*** Opening Listed entries ***
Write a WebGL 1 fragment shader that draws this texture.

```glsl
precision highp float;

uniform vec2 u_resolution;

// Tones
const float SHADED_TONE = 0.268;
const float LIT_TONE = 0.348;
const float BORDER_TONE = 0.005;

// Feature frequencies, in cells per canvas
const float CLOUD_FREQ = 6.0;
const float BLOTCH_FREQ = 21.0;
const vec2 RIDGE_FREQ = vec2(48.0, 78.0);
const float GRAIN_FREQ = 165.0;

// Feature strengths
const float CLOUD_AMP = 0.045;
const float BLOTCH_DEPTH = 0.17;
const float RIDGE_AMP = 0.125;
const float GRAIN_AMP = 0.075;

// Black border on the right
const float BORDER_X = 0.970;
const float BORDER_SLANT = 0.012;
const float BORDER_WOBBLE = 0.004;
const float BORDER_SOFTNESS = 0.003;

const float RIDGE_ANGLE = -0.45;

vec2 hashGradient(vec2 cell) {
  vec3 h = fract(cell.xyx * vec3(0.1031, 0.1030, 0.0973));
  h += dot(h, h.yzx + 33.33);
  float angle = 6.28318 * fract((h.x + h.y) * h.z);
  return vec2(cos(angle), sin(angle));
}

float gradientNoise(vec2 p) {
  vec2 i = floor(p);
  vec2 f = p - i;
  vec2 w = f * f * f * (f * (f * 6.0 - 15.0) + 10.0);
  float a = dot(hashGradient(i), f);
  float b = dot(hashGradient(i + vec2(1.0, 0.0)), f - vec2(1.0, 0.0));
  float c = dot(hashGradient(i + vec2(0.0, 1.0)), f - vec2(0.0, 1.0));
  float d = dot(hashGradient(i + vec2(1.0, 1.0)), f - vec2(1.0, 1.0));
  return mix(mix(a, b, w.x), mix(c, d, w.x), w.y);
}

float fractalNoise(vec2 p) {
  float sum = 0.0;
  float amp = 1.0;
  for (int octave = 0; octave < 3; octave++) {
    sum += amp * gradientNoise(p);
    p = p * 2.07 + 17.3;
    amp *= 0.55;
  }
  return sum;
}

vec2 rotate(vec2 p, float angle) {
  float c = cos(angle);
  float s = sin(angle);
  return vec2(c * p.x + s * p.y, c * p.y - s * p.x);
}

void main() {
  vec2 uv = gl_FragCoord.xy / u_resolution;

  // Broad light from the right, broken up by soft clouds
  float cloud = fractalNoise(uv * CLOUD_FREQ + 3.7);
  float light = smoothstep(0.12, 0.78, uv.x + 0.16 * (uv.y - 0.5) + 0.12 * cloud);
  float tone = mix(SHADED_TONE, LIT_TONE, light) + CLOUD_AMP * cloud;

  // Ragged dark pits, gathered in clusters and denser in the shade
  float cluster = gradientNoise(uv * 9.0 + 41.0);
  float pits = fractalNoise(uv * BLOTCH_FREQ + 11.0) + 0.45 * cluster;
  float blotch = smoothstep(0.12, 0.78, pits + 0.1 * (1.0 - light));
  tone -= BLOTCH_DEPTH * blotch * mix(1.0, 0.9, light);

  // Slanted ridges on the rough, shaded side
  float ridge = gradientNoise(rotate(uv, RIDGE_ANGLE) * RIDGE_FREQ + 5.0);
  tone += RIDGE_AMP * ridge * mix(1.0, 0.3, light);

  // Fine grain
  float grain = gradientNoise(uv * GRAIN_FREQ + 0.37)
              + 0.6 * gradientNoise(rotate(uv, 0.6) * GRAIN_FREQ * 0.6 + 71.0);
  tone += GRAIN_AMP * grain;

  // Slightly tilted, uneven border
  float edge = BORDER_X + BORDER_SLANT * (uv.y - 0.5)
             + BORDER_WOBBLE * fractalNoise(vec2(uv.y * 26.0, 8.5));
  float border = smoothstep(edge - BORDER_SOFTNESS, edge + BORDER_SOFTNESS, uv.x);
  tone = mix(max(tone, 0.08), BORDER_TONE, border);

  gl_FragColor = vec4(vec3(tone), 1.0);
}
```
*** Closing Listed entries ***
*** Opening Listed entries ***
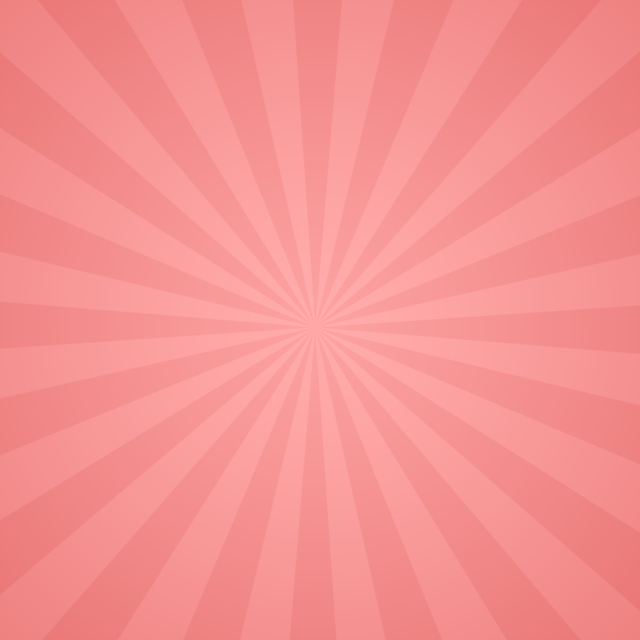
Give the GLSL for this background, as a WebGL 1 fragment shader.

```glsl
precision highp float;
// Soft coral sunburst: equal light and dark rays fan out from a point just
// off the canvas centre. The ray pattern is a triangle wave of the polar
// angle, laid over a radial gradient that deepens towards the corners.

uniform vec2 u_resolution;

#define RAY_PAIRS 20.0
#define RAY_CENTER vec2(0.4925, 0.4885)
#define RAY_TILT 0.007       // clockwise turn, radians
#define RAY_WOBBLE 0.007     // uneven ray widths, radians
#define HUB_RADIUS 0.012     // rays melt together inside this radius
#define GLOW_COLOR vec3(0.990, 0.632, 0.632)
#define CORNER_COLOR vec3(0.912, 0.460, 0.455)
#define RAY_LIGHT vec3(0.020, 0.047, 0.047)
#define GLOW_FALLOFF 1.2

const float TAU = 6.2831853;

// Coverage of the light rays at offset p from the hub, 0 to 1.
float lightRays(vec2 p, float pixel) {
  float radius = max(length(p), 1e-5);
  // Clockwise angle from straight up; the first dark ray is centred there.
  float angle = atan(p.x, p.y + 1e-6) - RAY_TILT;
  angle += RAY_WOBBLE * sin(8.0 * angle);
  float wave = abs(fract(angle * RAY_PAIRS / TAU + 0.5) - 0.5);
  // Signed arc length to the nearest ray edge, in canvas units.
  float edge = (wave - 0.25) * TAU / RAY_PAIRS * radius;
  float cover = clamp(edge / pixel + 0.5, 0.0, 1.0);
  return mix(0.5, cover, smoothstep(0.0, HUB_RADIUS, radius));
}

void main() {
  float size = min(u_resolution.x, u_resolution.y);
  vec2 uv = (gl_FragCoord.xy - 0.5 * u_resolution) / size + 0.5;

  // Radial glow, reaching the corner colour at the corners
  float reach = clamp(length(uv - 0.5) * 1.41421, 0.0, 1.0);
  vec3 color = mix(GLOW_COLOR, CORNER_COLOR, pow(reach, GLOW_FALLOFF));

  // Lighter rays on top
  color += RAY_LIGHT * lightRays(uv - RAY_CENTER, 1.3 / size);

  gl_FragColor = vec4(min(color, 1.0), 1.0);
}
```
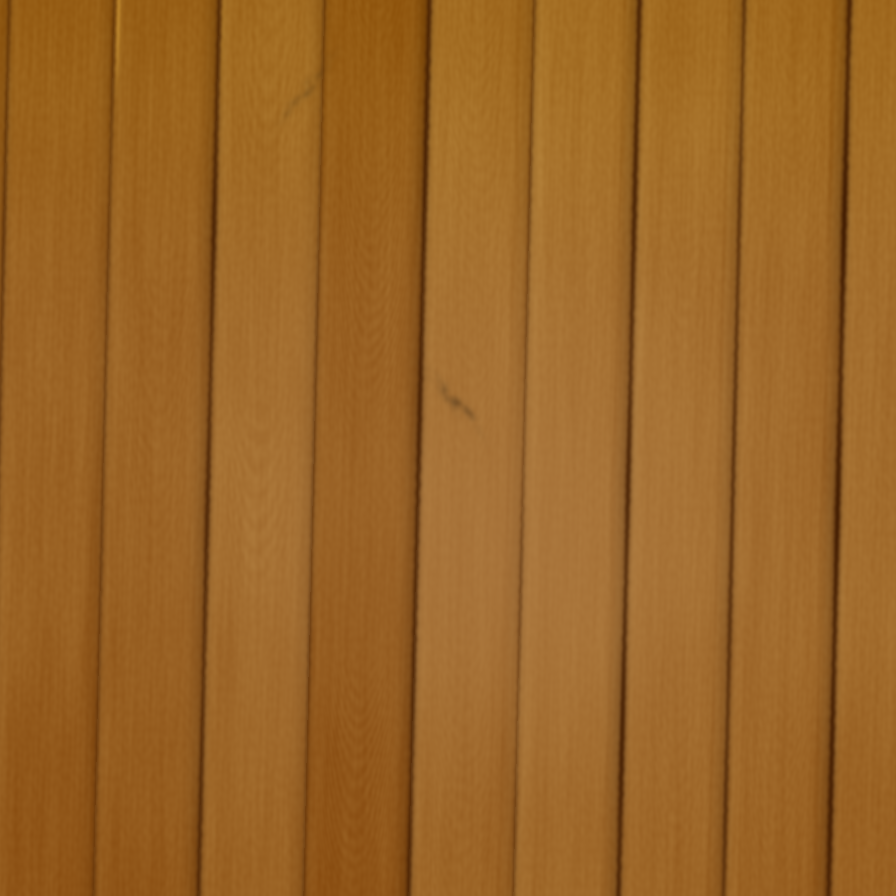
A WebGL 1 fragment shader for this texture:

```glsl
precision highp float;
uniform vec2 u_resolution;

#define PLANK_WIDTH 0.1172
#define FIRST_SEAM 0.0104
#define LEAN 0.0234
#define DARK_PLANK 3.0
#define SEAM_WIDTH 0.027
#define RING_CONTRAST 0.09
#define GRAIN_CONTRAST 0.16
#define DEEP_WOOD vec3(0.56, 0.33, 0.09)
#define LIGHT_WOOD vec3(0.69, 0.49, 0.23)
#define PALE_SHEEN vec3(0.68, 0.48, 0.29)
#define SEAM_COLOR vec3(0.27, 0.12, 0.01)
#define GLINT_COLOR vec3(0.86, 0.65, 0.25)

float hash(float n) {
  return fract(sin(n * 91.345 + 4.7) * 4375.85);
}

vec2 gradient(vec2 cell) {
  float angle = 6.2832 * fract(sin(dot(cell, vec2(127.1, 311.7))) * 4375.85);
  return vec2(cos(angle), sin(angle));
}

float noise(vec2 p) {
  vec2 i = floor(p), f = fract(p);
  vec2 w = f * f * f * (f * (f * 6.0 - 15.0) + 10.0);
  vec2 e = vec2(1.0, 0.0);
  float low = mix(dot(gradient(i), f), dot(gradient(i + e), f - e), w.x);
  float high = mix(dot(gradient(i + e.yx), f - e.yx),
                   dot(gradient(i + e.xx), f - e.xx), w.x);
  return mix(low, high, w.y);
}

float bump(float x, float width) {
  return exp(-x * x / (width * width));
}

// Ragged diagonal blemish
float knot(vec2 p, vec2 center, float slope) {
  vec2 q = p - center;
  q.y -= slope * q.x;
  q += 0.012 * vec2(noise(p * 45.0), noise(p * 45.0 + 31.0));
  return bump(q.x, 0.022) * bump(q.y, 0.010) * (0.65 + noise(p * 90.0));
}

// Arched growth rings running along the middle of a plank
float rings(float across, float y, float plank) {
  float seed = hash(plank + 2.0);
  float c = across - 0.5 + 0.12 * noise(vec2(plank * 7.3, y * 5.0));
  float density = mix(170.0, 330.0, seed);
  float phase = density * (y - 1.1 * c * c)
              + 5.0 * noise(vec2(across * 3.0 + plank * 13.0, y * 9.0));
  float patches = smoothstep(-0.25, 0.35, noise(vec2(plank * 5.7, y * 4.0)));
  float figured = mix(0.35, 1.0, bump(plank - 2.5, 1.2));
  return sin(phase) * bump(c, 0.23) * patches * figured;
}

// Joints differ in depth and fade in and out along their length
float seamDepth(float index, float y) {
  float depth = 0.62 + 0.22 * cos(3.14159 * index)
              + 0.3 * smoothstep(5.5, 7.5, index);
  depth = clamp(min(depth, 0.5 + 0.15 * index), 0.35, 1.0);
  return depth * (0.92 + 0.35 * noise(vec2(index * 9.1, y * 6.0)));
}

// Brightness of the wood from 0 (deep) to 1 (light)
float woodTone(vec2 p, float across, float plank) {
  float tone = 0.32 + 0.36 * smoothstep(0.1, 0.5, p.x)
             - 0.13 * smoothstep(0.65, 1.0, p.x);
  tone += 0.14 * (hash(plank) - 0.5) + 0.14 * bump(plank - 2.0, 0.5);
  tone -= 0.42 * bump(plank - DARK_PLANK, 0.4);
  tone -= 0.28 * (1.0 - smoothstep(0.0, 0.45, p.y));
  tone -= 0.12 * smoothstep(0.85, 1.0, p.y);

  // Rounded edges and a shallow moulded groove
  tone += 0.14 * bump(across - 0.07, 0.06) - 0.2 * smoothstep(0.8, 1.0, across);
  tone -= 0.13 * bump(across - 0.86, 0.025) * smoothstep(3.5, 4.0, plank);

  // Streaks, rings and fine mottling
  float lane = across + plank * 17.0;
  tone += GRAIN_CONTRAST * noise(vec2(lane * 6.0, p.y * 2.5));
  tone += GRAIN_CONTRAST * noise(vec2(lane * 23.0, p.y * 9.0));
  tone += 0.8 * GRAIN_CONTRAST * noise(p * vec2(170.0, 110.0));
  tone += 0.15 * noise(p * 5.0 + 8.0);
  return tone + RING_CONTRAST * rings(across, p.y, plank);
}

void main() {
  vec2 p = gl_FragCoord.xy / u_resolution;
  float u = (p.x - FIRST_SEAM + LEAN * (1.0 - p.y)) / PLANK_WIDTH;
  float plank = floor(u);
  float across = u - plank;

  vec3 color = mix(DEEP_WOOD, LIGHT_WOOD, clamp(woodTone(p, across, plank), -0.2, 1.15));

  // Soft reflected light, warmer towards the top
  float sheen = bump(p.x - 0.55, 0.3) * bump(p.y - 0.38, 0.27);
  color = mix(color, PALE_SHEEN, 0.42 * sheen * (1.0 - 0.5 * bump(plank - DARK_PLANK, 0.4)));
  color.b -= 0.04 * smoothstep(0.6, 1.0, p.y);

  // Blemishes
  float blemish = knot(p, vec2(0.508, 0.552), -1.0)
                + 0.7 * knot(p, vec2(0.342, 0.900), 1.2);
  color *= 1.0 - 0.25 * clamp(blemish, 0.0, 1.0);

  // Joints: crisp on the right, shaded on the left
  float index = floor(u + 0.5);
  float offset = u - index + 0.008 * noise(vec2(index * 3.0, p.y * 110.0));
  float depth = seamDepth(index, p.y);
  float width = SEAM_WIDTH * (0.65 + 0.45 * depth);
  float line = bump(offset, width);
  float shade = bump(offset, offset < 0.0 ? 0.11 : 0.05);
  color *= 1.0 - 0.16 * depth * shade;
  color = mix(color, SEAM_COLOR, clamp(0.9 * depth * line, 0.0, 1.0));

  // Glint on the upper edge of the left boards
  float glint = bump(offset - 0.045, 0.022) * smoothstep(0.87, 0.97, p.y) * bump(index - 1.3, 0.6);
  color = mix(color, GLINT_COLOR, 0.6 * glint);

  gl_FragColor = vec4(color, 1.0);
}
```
*** Closing Listed entries ***
Required action - Which of the lines above include the word "across"? List those lines.

Reply to the exercise -
float rings(float across, float y, float plank) {
  float c = across - 0.5 + 0.12 * noise(vec2(plank * 7.3, y * 5.0));
              + 5.0 * noise(vec2(across * 3.0 + plank * 13.0, y * 9.0));
float woodTone(vec2 p, float across, float plank) {
  tone += 0.14 * bump(across - 0.07, 0.06) - 0.2 * smoothstep(0.8, 1.0, across);
  tone -= 0.13 * bump(across - 0.86, 0.025) * smoothstep(3.5, 4.0, plank);
  float lane = across + plank * 17.0;
  return tone + RING_CONTRAST * rings(across, p.y, plank);
  float across = u - plank;
  vec3 color = mix(DEEP_WOOD, LIGHT_WOOD, clamp(woodTone(p, across, plank), -0.2, 1.15));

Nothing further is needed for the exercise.